Exhibited throughout Good Grief, Bad Grief is a series of intimate self-portraits that make evident the artist’s ability to deftly utilize a range of styles, mark making, and color theory to achieve a profoundly psychological image. These works reflect Hancock’s own emotions and state of mind, with portraits that show him in a range of positions: head in hand, gazing defiantly at the viewer, cautiously peering over his shoulder, or rendered in grotesque form with his eyes cartoonishly popping out of his glasses. Each intimately scaled portrait provides punctuation within the exhibition, while offering a deeper insight into Hancock’s personal psyche.
Struggle and transformation are ideas that are extended throughout the exhibition. In several works, including the monumental painting titled The Skint Alterpiece: Vegans Make Deposits at the Tofu Bank, we find elaborate Vegan cities that are populated with Hancock’s nefarious subjects engaging in debauchery with a level of density and detail that is reminiscent of sixteenth-century Dutch painter Hieronymus Bosch. These sprawling and intricate cityscapes show the Vegans at the height of their civilization, extracting and processing their natural resources in large factories to create tofu. These Vegan cities and suburbs provide a grand space for Hancock to enact various narratives, struggles, and sub-plots on a single work of art.
The exhibition also includes Chapter 2 of Hancock’s impressive graphic novel that will ultimately exist as a four-volume book consisting of nearly 1000 original drawings. This chapter, titled Veganism, is a follow up to Trenton Doyle Hancock Presents The Moundverse, Chapter 1: What is a Mound?, which debuted in his 2018 exhibition at the gallery, and introduced the seminal character of the Mound. Rendered in pen and ink on paper, the artist has brought to life a linear story of the Vegans, portraying a fraught relationship between Hancock, Torpedo Boy, Vegans, and the police. The conflict between these various characters serves as a metaphor for extremism and idealism, power and transformation, and the evolving structures of white supremacy within America.
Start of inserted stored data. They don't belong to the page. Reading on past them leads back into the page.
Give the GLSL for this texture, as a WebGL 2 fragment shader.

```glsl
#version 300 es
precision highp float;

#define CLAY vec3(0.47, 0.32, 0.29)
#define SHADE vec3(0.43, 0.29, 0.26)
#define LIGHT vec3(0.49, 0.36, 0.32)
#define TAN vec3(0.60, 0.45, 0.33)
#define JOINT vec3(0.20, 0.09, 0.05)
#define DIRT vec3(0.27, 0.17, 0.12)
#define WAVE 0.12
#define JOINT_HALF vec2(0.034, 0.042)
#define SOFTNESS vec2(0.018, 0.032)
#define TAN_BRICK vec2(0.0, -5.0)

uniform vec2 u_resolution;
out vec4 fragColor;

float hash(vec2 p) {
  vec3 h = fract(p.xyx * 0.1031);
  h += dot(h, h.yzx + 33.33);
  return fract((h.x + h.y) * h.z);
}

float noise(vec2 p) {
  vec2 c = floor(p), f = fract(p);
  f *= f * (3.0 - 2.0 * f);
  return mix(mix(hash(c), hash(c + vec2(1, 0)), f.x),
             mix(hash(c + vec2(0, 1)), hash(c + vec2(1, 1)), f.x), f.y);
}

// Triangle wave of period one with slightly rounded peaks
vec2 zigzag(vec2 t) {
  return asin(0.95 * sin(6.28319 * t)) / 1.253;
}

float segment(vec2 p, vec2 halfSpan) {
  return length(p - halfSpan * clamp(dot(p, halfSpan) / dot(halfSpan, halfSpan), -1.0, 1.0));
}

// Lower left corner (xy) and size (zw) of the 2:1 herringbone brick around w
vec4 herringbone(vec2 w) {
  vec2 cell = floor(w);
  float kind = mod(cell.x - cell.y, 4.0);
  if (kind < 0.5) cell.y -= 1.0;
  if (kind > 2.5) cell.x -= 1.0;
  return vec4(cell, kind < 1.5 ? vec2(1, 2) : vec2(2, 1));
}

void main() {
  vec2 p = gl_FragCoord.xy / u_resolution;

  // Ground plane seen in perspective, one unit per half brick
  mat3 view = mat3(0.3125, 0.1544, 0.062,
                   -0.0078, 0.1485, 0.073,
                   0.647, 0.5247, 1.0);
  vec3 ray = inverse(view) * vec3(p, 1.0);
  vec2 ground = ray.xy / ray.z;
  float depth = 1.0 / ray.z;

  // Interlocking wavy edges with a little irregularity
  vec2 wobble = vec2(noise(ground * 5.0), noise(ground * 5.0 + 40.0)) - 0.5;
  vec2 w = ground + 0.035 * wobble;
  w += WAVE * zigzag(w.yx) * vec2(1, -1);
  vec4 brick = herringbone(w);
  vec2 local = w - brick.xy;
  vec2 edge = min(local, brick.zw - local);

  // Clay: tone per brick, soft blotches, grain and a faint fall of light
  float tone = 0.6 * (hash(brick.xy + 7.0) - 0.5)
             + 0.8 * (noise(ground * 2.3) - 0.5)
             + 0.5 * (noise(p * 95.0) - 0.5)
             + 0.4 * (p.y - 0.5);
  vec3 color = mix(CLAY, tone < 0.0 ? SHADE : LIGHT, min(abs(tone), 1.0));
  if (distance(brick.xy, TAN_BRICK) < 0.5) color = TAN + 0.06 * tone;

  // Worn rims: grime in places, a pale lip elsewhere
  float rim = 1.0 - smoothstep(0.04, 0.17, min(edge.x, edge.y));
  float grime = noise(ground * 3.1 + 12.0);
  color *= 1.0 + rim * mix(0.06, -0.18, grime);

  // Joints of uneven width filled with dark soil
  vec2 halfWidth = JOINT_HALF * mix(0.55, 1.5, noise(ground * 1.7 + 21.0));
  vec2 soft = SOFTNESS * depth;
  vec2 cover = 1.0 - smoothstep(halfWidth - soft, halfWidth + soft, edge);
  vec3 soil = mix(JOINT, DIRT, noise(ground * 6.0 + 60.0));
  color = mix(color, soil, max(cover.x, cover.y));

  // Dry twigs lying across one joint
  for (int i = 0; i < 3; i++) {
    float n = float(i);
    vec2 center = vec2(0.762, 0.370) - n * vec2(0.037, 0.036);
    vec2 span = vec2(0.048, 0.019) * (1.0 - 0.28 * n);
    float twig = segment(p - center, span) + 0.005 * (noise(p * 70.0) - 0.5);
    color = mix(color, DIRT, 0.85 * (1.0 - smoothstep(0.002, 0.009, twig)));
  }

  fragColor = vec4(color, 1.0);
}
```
Exhibited in a large grid, Hancock takes viewers on a sequential journey through this absurdist world, one drawing at a time, culminating in a deeper understanding of the relationships between the artist’s own life and the fictional worlds that he builds.
Collectively, Good Grief, Bad Grief builds on Hancock’s ever-expanding iconography, while uniting several individual bodies of work. While idiosyncratic in nature, these works also speak defiantly to many of our nation’s deepest and darkest histories, shining a light on good and evil, and the grey in between.